RECORD SET Block Start
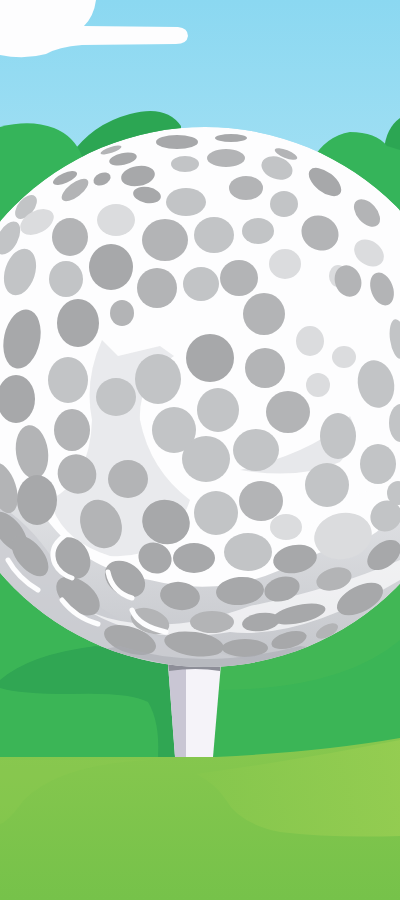
<!DOCTYPE html>
<html lang="en">
<head>
<meta charset="utf-8">
<title>Golf ball on a tee</title>
<style>
:root {
  --sky-top: #8bd8f1;
  --sky-low: #a9e2f4;
  --bush: #35b45a;
  --bush-dark: #2ca653;
  --lawn: #3bb556;
  --lawn-shadow: #30a653;
  --ball: #fdfdfe;
  --shade: #e3e4e7;
  --shade-deep: #cbcdd2;
  --dimple-dark: #a7a8aa;
  --dimple-mid: #b3b4b6;
  --dimple-light: #c2c4c6;
  --dimple-pale: #dbdcde;
}
html, body { margin: 0; overflow: hidden; }
svg { display: block; width: 400px; height: 900px; }
.bush { fill: var(--bush); }
.bush-dark { fill: var(--bush-dark); }
.white { fill: var(--ball); }
.shade { fill: var(--shade); }
.shade-deep { fill: var(--shade-deep); }
.dark { fill: var(--dimple-dark); }
.mid { fill: var(--dimple-mid); }
.light { fill: var(--dimple-light); }
.pale { fill: var(--dimple-pale); }
.glint { fill: none; stroke: var(--ball); stroke-width: 5; stroke-linecap: round; }
</style>
</head>
<body>
<svg viewBox="0 0 400 900" role="img" aria-label="A white golf ball on a tee in front of green bushes and a blue sky">
  <defs>
    <linearGradient id="sky" x1="0" y1="0" x2="0" y2="1">
      <stop offset="0" stop-color="var(--sky-top)"/>
      <stop offset="1" stop-color="var(--sky-low)"/>
    </linearGradient>
    <linearGradient id="fairway" x1="0" y1="0" x2="0" y2="1">
      <stop offset="0" stop-color="#87c74e"/>
      <stop offset="1" stop-color="#76c24a"/>
    </linearGradient>
    <linearGradient id="fairway-light" x1="0" y1="0" x2="1" y2="0">
      <stop offset="0" stop-color="#86c74d"/>
      <stop offset="1" stop-color="#98ce52"/>
    </linearGradient>
    <linearGradient id="rim" x1="0" y1="0" x2="0" y2="1">
      <stop offset="0" stop-color="#f1f2f4"/>
      <stop offset="1" stop-color="#c3c5ca"/>
    </linearGradient>
    <clipPath id="ball-outline"><circle cx="205" cy="397" r="270"/></clipPath>
  </defs>

  <rect id="sky-area" width="400" height="240" fill="url(#sky)"/>
  <path id="cloud" class="white" d="M0 0H96Q94 16 84 26L178 27Q188 28 188 36Q187 44 176 44L82 45Q58 47 46 54Q24 60 0 55Z"/>

  <g id="bushes">
    <path class="bush-dark" d="M70 156Q92 124 130 114Q166 104 181 126V190H70Z"/>
    <path class="bush" d="M0 127Q30 119 54 128Q74 136 82 156V260H0Z"/>
    <path class="bush-dark" d="M384 150Q386 128 400 118V240H384Z"/>
    <path class="bush" d="M312 160Q326 136 350 132Q376 132 387 146L400 150V240H312Z"/>
  </g>

  <g id="lawn">
    <rect y="220" width="400" height="560" fill="var(--lawn)"/>
    <path fill="var(--lawn-shadow)" d="M0 680Q30 654 96 646L180 660V757H158Q160 722 148 702Q130 692 70 694Q20 694 0 688Z"/>
    <path fill="#48ba55" opacity=".5" d="M400 580V640Q340 690 216 690V664Q340 650 400 580Z"/>
    <path fill="url(#fairway)" d="M0 757L216 757Q320 752 400 738V900H0Z"/>
    <path fill="url(#fairway-light)" opacity=".8" d="M196 774Q300 760 400 740V836Q330 838 280 832Q240 824 226 800Q216 784 196 774Z"/>
    <path fill="#90cb4f" opacity=".3" d="M0 760H150Q60 764 24 800Q8 822 0 824Z"/>
  </g>

  <g id="tee">
    <path fill="#f5f3f9" d="M168 664H221L213 757H175Z"/>
    <path fill="#c9c6d4" d="M168 664H186V757H175Z"/>
    <path fill="#8d8e98" d="M168 662H221L220 671Q196 667 169 671Z"/>
  </g>

  <g id="ball" clip-path="url(#ball-outline)">
    <circle class="white" cx="205" cy="397" r="270"/>
    <g id="ball-shading">
      <path fill="url(#rim)" d="M-65 400Q-20 470 40 510Q80 570 150 580Q230 600 300 560Q360 540 410 500V670H-65Z"/>
      <path class="shade" d="M102 340L118 356L160 346L174 356Q138 380 140 420Q150 470 190 500Q170 560 110 556Q60 540 50 500Q90 480 92 420Q84 380 102 340Z" opacity=".75"/>
      <path class="shade" d="M240 470Q320 450 350 416Q362 440 340 462Q300 480 240 470Z" opacity=".8"/>
      <path class="white" d="M176 536Q250 580 330 510Q380 480 400 486V500Q376 560 290 544Q230 580 176 536Z"/>
      <path class="shade-deep" d="M-10 500Q30 520 60 570Q110 630 200 648L260 664L140 690L-10 580Z" opacity=".75"/>
      <path class="white" d="M90 612Q160 640 250 606Q330 590 400 560V580Q300 640 230 632Q150 646 90 612Z" opacity=".7"/>
    </g>

    <g id="dimples-top">
      <ellipse class="dark" cx="177" cy="142" rx="21" ry="7"/>
      <ellipse class="dark" cx="231" cy="138" rx="16" ry="4"/>
      <ellipse class="mid" cx="286" cy="154" rx="12" ry="4" transform="rotate(22 286 154)"/>
      <ellipse class="dark" cx="123" cy="159" rx="14" ry="6" transform="rotate(-12 123 159)"/>
      <ellipse class="mid" cx="111" cy="150" rx="11" ry="3" transform="rotate(-18 111 150)"/>
      <ellipse class="light" cx="185" cy="164" rx="14" ry="8"/>
      <ellipse class="mid" cx="226" cy="158" rx="19" ry="9"/>
      <ellipse class="light" cx="277" cy="168" rx="16" ry="11" transform="rotate(20 277 168)"/>
      <ellipse class="dark" cx="325" cy="182" rx="19" ry="10" transform="rotate(38 325 182)"/>
      <ellipse class="dark" cx="138" cy="176" rx="17" ry="10" transform="rotate(-10 138 176)"/>
      <ellipse class="dark" cx="102" cy="179" rx="9" ry="6" transform="rotate(-24 102 179)"/>
      <ellipse class="dark" cx="147" cy="195" rx="14" ry="8" transform="rotate(10 147 195)"/>
      <ellipse class="dark" cx="65" cy="178" rx="13" ry="5" transform="rotate(-24 65 178)"/>
      <ellipse class="mid" cx="75" cy="190" rx="16" ry="7" transform="rotate(-38 75 190)"/>
      <ellipse class="mid" cx="246" cy="188" rx="17" ry="12"/>
      <ellipse class="light" cx="186" cy="202" rx="20" ry="14"/>
      <ellipse class="light" cx="284" cy="204" rx="14" ry="13"/>
      <ellipse class="mid" cx="367" cy="213" rx="16" ry="10" transform="rotate(48 367 213)"/>
      <ellipse class="light" cx="26" cy="207" rx="14" ry="8" transform="rotate(-50 26 207)"/>
      <ellipse class="pale" cx="37" cy="222" rx="18" ry="11" transform="rotate(-28 37 222)"/>
      <ellipse class="pale" cx="116" cy="220" rx="19" ry="16"/>
      <ellipse class="light" cx="8" cy="238" rx="18" ry="10" transform="rotate(-62 8 238)"/>
    </g>

    <g id="dimples-upper">
      <ellipse class="mid" cx="70" cy="237" rx="18" ry="19"/>
      <ellipse class="mid" cx="165" cy="240" rx="23" ry="21"/>
      <ellipse class="light" cx="214" cy="235" rx="20" ry="18"/>
      <ellipse class="light" cx="258" cy="231" rx="16" ry="13"/>
      <ellipse class="mid" cx="320" cy="233" rx="19" ry="17" transform="rotate(30 320 233)"/>
      <ellipse class="pale" cx="369" cy="253" rx="16" ry="12" transform="rotate(35 369 253)"/>
      <ellipse class="dark" cx="111" cy="267" rx="22" ry="23"/>
      <ellipse class="pale" cx="285" cy="264" rx="16" ry="15"/>
      <ellipse class="light" cx="20" cy="272" rx="15" ry="24" transform="rotate(18 20 272)"/>
      <ellipse class="light" cx="66" cy="279" rx="17" ry="18"/>
      <ellipse class="mid" cx="157" cy="288" rx="20" ry="20"/>
      <ellipse class="light" cx="201" cy="284" rx="18" ry="17"/>
      <ellipse class="mid" cx="239" cy="278" rx="19" ry="18"/>
      <ellipse class="pale" cx="338" cy="276" rx="9" ry="11"/>
      <ellipse class="mid" cx="348" cy="281" rx="13" ry="16" transform="rotate(-20 348 281)"/>
      <ellipse class="mid" cx="382" cy="289" rx="11" ry="17" transform="rotate(-20 382 289)"/>
      <ellipse class="mid" cx="122" cy="313" rx="12" ry="13"/>
      <ellipse class="mid" cx="264" cy="314" rx="21" ry="21"/>
      <ellipse class="dark" cx="78" cy="323" rx="21" ry="24"/>
      <ellipse class="dark" cx="22" cy="339" rx="18" ry="30" transform="rotate(12 22 339)"/>
      <ellipse class="pale" cx="310" cy="341" rx="14" ry="15"/>
      <ellipse class="pale" cx="344" cy="357" rx="12" ry="11"/>
      <ellipse class="pale" cx="318" cy="385" rx="12" ry="12"/>
      <ellipse class="light" cx="398" cy="339" rx="8" ry="20" transform="rotate(-8 398 339)"/>
    </g>

    <g id="dimples-middle">
      <ellipse class="dark" cx="210" cy="358" rx="24" ry="24"/>
      <ellipse class="mid" cx="265" cy="368" rx="20" ry="20"/>
      <ellipse class="light" cx="68" cy="380" rx="20" ry="23"/>
      <ellipse class="light" cx="116" cy="397" rx="20" ry="19"/>
      <ellipse class="light" cx="158" cy="379" rx="23" ry="25"/>
      <ellipse class="light" cx="376" cy="384" rx="18" ry="24" transform="rotate(-12 376 384)"/>
      <ellipse class="dark" cx="16" cy="399" rx="19" ry="24"/>
      <ellipse class="light" cx="218" cy="410" rx="21" ry="22"/>
      <ellipse class="mid" cx="288" cy="412" rx="22" ry="21"/>
      <ellipse class="mid" cx="72" cy="430" rx="18" ry="21"/>
      <ellipse class="light" cx="174" cy="430" rx="22" ry="23"/>
      <ellipse class="light" cx="338" cy="436" rx="18" ry="23"/>
      <ellipse class="light" cx="401" cy="423" rx="12" ry="19"/>
      <ellipse class="mid" cx="32" cy="452" rx="16" ry="27" transform="rotate(-8 32 452)"/>
      <ellipse class="light" cx="206" cy="459" rx="24" ry="23"/>
      <ellipse class="light" cx="256" cy="450" rx="23" ry="21"/>
      <ellipse class="light" cx="378" cy="464" rx="18" ry="20"/>
      <ellipse class="mid" cx="77" cy="474" rx="19" ry="20" transform="rotate(-35 77 474)"/>
      <ellipse class="mid" cx="128" cy="479" rx="20" ry="19"/>
      <ellipse class="light" cx="327" cy="485" rx="22" ry="22"/>
      <ellipse class="mid" cx="3" cy="488" rx="13" ry="26" transform="rotate(-18 3 488)"/>
      <ellipse class="dark" cx="37" cy="500" rx="20" ry="25"/>
      <ellipse class="mid" cx="261" cy="501" rx="22" ry="20"/>
      <ellipse class="light" cx="216" cy="513" rx="22" ry="22"/>
      <ellipse class="dark" cx="166" cy="522" rx="24" ry="22" transform="rotate(20 166 522)"/>
      <ellipse class="mid" cx="101" cy="524" rx="20" ry="25" transform="rotate(-24 101 524)"/>
      <ellipse class="pale" cx="286" cy="527" rx="16" ry="13"/>
      <ellipse class="pale" cx="343" cy="536" rx="29" ry="23" transform="rotate(-12 343 536)"/>
      <ellipse class="light" cx="386" cy="516" rx="16" ry="15" transform="rotate(-40 386 516)"/>
      <ellipse class="light" cx="398" cy="493" rx="11" ry="12"/>
    </g>

    <g id="dimples-bottom">
      <ellipse class="dark" cx="10" cy="532" rx="12" ry="24" transform="rotate(-38 10 532)"/>
      <ellipse class="dark" cx="30" cy="556" rx="13" ry="24" transform="rotate(-40 30 556)"/>
      <ellipse class="dark" cx="72" cy="558" rx="17" ry="22" transform="rotate(-30 72 558)"/>
      <ellipse class="light" cx="248" cy="552" rx="24" ry="19"/>
      <ellipse class="dark" cx="155" cy="558" rx="17" ry="15" transform="rotate(30 155 558)"/>
      <ellipse class="dark" cx="194" cy="558" rx="21" ry="15"/>
      <ellipse class="dark" cx="295" cy="559" rx="22" ry="14" transform="rotate(-10 295 559)"/>
      <ellipse class="dark" cx="384" cy="555" rx="19" ry="12" transform="rotate(-38 384 555)"/>
      <ellipse class="dark" cx="125" cy="579" rx="22" ry="16" transform="rotate(36 125 579)"/>
      <ellipse class="mid" cx="334" cy="579" rx="18" ry="11" transform="rotate(-16 334 579)"/>
      <ellipse class="dark" cx="180" cy="596" rx="20" ry="14" transform="rotate(8 180 596)"/>
      <ellipse class="dark" cx="240" cy="591" rx="24" ry="14" transform="rotate(-5 240 591)"/>
      <ellipse class="dark" cx="282" cy="589" rx="18" ry="12" transform="rotate(-16 282 589)"/>
      <ellipse class="dark" cx="78" cy="596" rx="25" ry="15" transform="rotate(38 78 596)"/>
      <ellipse class="dark" cx="360" cy="599" rx="25" ry="13" transform="rotate(-27 360 599)"/>
      <ellipse class="mid" cx="150" cy="621" rx="20" ry="12" transform="rotate(20 150 621)"/>
      <ellipse class="mid" cx="212" cy="622" rx="22" ry="11"/>
      <ellipse class="dark" cx="261" cy="622" rx="19" ry="9" transform="rotate(-8 261 622)"/>
      <ellipse class="dark" cx="299" cy="614" rx="27" ry="9" transform="rotate(-12 299 614)"/>
      <ellipse class="dark" cx="130" cy="640" rx="27" ry="13" transform="rotate(18 130 640)"/>
      <ellipse class="dark" cx="194" cy="644" rx="30" ry="12" transform="rotate(8 194 644)"/>
      <ellipse class="dark" cx="245" cy="648" rx="23" ry="9"/>
      <ellipse class="dark" cx="289" cy="640" rx="18" ry="8" transform="rotate(-15 289 640)"/>
      <ellipse class="mid" cx="327" cy="631" rx="12" ry="6" transform="rotate(-28 327 631)"/>
    </g>

    <g id="glints">
      <path class="glint" d="M64 536Q48 548 55 564Q60 574 72 578"/>
      <path class="glint" d="M8 560Q18 578 38 590"/>
      <path class="glint" d="M62 600Q76 618 98 624"/>
      <path class="glint" d="M132 610Q138 626 166 632" stroke-width="3"/>
      <path class="glint" d="M108 572Q112 592 132 598" stroke-width="3"/>
    </g>
    <path id="underside" fill="#aaacb2" opacity=".55" d="M120 646Q200 672 300 646L330 650L205 672L100 650Z"/>
  </g>
</svg>
</body>
</html>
RECORD SET Block End
The required output is the lines from the one holding "600Q76 618 98" through the last line of the entries above, copied exactly.

      <path class="glint" d="M62 600Q76 618 98 624"/>
      <path class="glint" d="M132 610Q138 626 166 632" stroke-width="3"/>
      <path class="glint" d="M108 572Q112 592 132 598" stroke-width="3"/>
    </g>
    <path id="underside" fill="#aaacb2" opacity=".55" d="M120 646Q200 672 300 646L330 650L205 672L100 650Z"/>
  </g>
</svg>
</body>
</html>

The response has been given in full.